About this exercise – State the number of lines in the following data that contain the string "angle", and nothing else.

----------

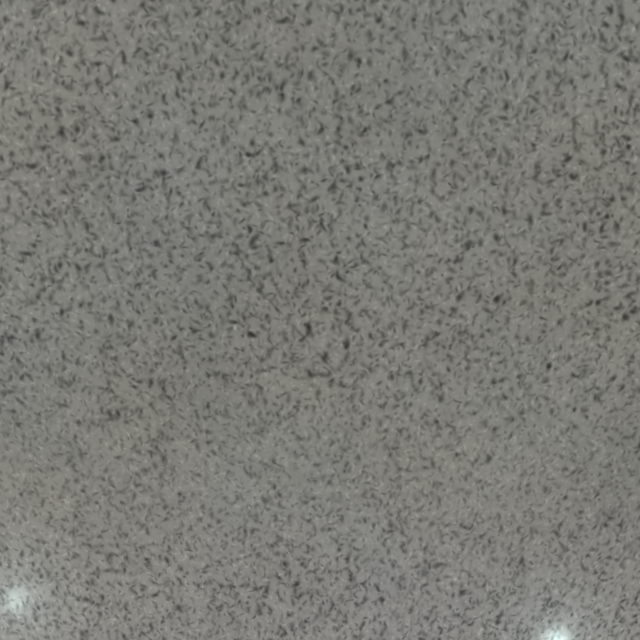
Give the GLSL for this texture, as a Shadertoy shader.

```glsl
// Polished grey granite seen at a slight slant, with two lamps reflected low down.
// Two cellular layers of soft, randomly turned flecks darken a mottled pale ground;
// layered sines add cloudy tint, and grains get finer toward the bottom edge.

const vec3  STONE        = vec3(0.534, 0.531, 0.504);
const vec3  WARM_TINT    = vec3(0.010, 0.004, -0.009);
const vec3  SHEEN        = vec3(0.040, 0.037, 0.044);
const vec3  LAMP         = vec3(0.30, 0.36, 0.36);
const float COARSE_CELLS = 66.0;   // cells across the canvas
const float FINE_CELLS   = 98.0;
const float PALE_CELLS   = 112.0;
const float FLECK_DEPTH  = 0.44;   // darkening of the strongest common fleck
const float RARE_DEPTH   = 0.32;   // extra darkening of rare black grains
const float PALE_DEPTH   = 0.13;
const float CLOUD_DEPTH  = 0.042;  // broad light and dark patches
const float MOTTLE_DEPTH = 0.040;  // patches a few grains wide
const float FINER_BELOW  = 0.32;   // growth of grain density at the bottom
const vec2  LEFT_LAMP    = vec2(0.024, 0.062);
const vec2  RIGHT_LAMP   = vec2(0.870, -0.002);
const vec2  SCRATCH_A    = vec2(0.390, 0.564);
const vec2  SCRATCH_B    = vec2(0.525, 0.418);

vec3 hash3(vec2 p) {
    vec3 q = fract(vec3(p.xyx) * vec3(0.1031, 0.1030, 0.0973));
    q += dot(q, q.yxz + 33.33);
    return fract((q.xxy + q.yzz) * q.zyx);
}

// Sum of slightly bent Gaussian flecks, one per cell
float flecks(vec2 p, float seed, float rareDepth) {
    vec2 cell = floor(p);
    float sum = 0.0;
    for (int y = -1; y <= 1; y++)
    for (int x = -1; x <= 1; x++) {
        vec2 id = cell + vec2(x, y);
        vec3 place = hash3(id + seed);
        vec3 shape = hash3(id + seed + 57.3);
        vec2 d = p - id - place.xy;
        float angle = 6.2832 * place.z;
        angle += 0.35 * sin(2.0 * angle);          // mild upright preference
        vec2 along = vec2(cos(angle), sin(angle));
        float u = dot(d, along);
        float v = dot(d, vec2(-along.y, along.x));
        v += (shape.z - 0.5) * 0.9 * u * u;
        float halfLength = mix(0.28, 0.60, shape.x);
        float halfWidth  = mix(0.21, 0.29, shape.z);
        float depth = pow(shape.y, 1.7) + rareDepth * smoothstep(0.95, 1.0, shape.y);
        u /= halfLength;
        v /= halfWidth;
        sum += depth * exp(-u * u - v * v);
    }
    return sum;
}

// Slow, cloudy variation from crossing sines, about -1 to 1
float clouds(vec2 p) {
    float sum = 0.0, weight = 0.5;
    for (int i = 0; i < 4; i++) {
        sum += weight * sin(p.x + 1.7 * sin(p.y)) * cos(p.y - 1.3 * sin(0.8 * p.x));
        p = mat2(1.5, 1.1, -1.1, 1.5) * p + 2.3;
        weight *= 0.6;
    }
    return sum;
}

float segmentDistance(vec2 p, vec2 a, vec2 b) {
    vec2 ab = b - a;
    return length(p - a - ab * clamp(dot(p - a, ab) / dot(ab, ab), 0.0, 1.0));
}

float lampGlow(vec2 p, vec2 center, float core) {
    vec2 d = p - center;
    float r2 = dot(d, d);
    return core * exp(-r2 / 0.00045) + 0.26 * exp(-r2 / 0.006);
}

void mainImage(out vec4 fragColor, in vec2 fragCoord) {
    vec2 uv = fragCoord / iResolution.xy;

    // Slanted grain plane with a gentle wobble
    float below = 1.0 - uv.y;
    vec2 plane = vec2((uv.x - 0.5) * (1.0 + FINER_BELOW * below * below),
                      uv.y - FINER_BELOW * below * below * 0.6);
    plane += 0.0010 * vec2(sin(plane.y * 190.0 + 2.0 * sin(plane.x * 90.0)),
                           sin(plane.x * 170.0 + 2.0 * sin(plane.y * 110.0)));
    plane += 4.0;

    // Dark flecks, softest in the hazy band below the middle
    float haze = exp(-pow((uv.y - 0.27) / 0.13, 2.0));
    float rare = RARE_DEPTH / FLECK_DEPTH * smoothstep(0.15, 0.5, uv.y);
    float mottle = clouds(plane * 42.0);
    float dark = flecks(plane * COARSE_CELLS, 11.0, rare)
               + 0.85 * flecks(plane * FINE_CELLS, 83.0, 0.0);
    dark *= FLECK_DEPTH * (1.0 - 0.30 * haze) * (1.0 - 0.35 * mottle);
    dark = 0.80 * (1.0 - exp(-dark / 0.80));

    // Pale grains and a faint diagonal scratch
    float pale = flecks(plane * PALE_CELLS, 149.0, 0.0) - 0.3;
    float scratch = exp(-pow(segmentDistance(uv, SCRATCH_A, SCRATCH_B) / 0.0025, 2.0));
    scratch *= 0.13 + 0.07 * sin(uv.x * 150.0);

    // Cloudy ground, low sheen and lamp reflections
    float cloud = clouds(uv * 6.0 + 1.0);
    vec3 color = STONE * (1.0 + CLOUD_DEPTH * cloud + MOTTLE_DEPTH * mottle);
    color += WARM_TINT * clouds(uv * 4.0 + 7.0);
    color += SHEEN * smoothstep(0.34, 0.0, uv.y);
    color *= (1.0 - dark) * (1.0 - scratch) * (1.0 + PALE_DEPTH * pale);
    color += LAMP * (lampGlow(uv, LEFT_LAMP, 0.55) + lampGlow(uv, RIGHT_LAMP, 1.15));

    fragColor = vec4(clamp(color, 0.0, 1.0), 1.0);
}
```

----------

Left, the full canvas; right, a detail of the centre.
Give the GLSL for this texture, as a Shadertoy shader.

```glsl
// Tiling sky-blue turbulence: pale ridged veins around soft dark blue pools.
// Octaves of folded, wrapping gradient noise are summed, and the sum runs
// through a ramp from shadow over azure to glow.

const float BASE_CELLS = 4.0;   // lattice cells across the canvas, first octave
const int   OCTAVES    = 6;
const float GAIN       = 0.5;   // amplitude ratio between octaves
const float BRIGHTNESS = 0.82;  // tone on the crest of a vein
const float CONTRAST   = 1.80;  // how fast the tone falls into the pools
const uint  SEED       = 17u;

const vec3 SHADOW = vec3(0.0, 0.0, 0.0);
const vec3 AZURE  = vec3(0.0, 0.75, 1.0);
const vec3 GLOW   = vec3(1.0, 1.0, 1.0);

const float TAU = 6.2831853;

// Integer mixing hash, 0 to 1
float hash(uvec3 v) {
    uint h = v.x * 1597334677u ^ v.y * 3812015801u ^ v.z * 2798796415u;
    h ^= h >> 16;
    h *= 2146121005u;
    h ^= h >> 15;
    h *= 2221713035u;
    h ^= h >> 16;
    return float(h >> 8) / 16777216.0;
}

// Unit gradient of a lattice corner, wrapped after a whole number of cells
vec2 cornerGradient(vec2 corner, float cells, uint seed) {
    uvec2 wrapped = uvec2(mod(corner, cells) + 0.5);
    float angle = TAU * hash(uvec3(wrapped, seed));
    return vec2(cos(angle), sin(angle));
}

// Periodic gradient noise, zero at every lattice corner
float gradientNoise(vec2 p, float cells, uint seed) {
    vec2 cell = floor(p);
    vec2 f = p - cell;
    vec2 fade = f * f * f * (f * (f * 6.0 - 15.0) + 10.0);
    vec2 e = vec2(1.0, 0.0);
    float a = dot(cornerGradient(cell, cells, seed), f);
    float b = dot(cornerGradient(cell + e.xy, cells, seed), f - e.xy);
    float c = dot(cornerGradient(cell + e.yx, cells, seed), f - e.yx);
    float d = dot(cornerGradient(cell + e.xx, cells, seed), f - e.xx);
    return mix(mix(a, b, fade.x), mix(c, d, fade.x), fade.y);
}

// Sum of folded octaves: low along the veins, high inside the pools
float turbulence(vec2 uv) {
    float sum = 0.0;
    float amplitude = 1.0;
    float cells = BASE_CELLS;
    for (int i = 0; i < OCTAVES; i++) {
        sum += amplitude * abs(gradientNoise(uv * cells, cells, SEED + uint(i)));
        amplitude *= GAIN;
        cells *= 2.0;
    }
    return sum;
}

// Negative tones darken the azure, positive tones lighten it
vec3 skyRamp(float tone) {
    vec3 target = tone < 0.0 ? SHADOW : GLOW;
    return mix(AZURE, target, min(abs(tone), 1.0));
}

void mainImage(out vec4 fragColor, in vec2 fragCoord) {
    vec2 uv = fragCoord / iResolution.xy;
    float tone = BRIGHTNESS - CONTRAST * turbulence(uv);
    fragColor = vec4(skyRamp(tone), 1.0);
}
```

----------

Result below – 5